Driven by curiosity
According to Ayesha, her work has always been driven by curiosity and problem-solving. “As an Emirati PhD student of Materials Science and Engineering, I strive to come up with solutions to problems of global warming, energy shortage and environmental pollution worldwide,” she said. “My research is aligned with the global efforts in limiting the temperature rise below 2°C as well as the UAE’s Net Zero 2050 strategic initiative in cutting emissions as close to zero as possible.”
Finding her passion as an undergraduate student, Ayesha evaluated the properties of ceramic materials and then became a mechanical engineering graduate student, working on designing catalysts for fuel cells and teaching undergraduate students. The work inspired her to pursue a career in academic science and she applied for a PhD in Materials Science and Engineering at Khalifa University in 2019.
She said winning the L’Oréal-UNESCO For Women in Science award was a huge honour. “It is a testament to my dedication and hard work and an affirmation that I have chosen a career path I am truly passionate about,” she said. “With this prize, I will be able to develop new materials for CO2 capture and conversion to fuels and understand the underlying material’s properties.”on
The Emirati researcher says she is now working towards bigger goals. “The next steps are to focus on optimizing the current systems that I have designed and test them on a bigger scale approaching industrial conditions,” she said.

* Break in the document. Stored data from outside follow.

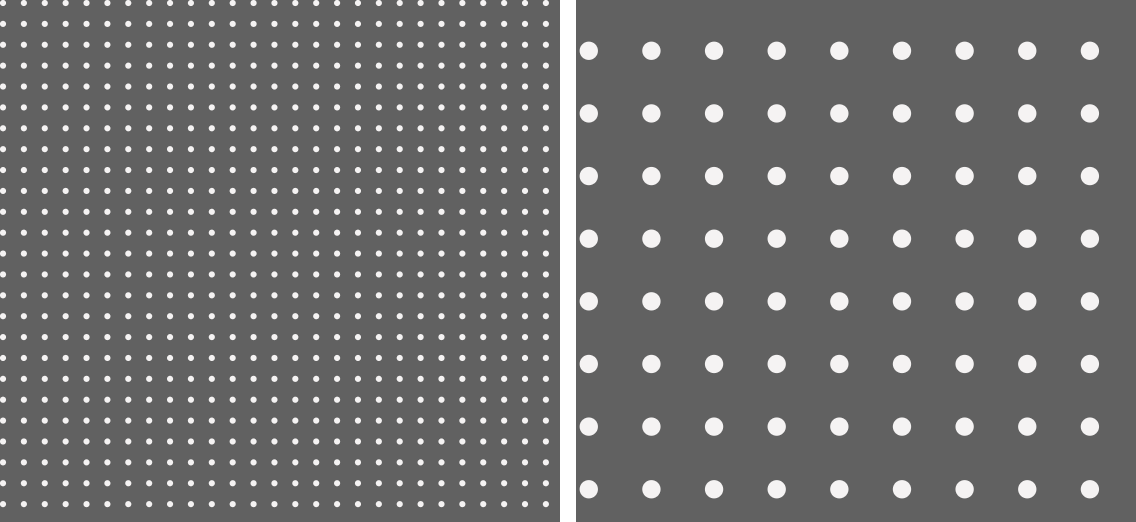
Left, the full canvas; right, a detail of the centre.
Write a Shadertoy shader that draws this pattern.

```glsl
// Regular square grid of small off-white dots on a flat mid-grey ground.
#define ROWS 25.0            // rows down the canvas height
#define COLUMNS 27.0         // columns across the canvas width
#define FIRST_CENTER 0.144   // first dot centre from left and top, in pitches
#define DOT_RADIUS 0.146     // in pitches
#define GROUND_COLOR vec3(0.38)
#define DOT_COLOR vec3(0.96, 0.953, 0.953)

// Signed distance to the nearest dot of the finite grid, in pitches.
float dotGridDistance(vec2 gridPos) {
    vec2 nearest = clamp(round(gridPos), vec2(0.0), vec2(COLUMNS, ROWS) - 1.0);
    return length(gridPos - nearest) - DOT_RADIUS;
}

void mainImage(out vec4 fragColor, in vec2 fragCoord) {
    // Grid space counts from the top left, one unit per pitch
    float pixel = ROWS / iResolution.y;
    vec2 fromTopLeft = vec2(fragCoord.x, iResolution.y - fragCoord.y);
    vec2 gridPos = fromTopLeft * pixel - FIRST_CENTER;

    // Edge softened over one pixel
    float coverage = clamp(0.5 - dotGridDistance(gridPos) / pixel, 0.0, 1.0);
    fragColor = vec4(mix(GROUND_COLOR, DOT_COLOR, coverage), 1.0);
}
```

The L’Oréal-Unesco award
Instituted 24 years ago, the L’Oréal-UNESCO For Women in Science award recognises women scientists, who continue to be largely under represented in the research community representing only 33% of researchers globally.
In the GCC, the programme succeeded in championing the power of female Arab scientists, with five out of its 45 winners having won international recognition.
According to Laurent Duffier, Managing Director of L’Oréal Middle East, there is a rigorous process in place to pick the winner. “The selection process is led by a renowned jury of scientific experts from prestigious institutions in the Middle East,” he said.
“The jury takes into consideration certain criteria such as the candidate’s outstanding academic record, the quality of the project, the research innovative approach and expected outcome, and the abidance of the international ethical regulations, to name a few.”
This year, five female scientists were recognized for their research of which three are from the UAE. Hessa Ebrahim Ali Alfalahi was awarded for her research on the early detection and diagnosis of depression and Parkinson’s using AI while Dr. Raefa Abou Khouzam was felicitated for her research on investigating new treatment strategies in pancreatic cancer.